Work request: Where does the word "Roboto" show up in the records? Copy every line that has it.

[Record excerpts Boundary: Start]

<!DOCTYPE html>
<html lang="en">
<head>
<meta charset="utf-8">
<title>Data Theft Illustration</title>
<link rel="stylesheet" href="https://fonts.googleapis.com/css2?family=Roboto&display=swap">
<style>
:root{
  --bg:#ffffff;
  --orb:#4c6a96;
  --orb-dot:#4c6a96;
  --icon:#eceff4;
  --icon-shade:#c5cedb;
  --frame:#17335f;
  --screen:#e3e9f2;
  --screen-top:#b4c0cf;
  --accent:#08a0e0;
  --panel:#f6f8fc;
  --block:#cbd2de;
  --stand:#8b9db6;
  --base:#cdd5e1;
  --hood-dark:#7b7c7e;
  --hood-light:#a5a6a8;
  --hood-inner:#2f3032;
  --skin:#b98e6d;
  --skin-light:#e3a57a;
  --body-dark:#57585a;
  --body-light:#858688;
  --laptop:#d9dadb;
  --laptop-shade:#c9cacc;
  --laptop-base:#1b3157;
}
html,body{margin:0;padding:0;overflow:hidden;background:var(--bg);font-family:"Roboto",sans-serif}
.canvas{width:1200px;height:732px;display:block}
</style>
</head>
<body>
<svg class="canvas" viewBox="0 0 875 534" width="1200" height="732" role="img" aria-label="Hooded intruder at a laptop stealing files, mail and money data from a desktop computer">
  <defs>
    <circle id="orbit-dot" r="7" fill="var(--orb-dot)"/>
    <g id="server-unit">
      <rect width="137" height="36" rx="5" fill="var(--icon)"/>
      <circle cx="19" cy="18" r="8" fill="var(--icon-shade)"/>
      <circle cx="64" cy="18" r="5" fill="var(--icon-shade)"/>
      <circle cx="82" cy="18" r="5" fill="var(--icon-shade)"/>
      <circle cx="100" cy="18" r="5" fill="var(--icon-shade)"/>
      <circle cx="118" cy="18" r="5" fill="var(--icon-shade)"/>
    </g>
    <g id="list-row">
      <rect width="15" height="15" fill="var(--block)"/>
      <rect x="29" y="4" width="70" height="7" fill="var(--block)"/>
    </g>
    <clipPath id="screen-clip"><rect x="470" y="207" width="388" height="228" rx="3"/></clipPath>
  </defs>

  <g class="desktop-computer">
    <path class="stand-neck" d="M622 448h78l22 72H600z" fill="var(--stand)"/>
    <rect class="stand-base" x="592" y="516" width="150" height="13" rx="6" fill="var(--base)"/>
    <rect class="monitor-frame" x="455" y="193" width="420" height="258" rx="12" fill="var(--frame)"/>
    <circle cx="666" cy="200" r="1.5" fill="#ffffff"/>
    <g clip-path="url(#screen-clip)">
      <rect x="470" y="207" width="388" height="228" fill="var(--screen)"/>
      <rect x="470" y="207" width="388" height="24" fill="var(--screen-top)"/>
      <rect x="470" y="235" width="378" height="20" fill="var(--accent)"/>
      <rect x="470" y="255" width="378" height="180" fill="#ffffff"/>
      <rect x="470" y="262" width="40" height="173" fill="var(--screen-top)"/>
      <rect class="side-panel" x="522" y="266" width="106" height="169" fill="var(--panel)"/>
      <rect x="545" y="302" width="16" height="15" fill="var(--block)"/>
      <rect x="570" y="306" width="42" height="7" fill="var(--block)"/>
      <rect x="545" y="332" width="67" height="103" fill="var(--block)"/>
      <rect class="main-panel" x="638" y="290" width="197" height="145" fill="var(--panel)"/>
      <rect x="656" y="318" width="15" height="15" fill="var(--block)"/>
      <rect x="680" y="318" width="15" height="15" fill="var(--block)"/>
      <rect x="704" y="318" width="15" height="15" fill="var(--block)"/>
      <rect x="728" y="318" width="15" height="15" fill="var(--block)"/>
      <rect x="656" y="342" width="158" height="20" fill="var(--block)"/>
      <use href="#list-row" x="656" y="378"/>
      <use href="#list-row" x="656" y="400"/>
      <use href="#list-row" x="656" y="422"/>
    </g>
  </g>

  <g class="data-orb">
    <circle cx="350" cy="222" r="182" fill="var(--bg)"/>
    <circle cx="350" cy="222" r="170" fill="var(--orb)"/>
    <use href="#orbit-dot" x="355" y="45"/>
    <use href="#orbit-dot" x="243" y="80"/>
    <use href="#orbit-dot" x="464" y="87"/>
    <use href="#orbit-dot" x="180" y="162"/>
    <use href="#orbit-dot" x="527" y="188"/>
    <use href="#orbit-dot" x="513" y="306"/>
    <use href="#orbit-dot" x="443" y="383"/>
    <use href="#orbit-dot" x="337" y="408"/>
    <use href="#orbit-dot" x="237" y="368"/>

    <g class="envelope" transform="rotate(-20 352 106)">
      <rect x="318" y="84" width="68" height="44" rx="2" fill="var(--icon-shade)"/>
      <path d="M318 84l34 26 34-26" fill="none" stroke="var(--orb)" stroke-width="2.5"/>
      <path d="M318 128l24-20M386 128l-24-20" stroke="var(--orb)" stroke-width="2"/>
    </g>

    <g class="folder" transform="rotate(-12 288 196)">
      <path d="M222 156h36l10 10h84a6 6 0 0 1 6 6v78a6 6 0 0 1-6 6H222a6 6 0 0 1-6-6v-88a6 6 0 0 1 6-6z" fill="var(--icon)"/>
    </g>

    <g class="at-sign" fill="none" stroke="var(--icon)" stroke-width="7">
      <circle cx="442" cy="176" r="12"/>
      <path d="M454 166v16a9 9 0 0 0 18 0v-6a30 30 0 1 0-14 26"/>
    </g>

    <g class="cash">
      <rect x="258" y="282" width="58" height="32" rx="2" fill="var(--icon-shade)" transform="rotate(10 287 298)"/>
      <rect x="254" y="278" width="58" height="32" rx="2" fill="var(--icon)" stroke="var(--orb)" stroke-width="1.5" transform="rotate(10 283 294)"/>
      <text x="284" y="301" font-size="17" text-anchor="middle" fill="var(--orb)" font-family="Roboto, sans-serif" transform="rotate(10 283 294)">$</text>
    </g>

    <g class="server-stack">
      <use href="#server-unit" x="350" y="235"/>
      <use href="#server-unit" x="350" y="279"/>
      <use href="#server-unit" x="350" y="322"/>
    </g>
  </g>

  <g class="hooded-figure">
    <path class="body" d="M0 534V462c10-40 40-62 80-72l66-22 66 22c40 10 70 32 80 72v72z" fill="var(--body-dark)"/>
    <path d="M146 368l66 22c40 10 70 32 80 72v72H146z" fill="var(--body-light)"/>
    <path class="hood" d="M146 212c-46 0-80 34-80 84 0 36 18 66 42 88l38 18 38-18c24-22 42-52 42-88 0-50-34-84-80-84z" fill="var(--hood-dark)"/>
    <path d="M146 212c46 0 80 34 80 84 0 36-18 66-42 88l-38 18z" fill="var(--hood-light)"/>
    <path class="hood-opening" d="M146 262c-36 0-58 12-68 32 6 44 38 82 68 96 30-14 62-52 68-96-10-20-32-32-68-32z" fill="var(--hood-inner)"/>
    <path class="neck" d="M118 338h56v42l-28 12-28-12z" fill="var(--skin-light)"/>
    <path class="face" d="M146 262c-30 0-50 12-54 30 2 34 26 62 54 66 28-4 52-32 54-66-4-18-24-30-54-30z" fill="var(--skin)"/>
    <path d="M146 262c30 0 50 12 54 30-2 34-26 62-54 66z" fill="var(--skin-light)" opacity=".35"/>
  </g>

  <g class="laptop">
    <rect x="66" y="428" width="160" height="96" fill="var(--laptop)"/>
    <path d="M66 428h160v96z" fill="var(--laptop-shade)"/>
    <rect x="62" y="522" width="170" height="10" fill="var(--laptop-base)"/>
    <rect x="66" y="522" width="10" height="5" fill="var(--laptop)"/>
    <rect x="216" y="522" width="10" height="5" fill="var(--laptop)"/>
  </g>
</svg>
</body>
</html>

[Record excerpts Boundary: End]

Answer section:
<link rel="stylesheet" href="https://fonts.googleapis.com/css2?family=Roboto&display=swap">
html,body{margin:0;padding:0;overflow:hidden;background:var(--bg);font-family:"Roboto",sans-serif}
      <text x="284" y="301" font-size="17" text-anchor="middle" fill="var(--orb)" font-family="Roboto, sans-serif" transform="rotate(10 283 294)">$</text>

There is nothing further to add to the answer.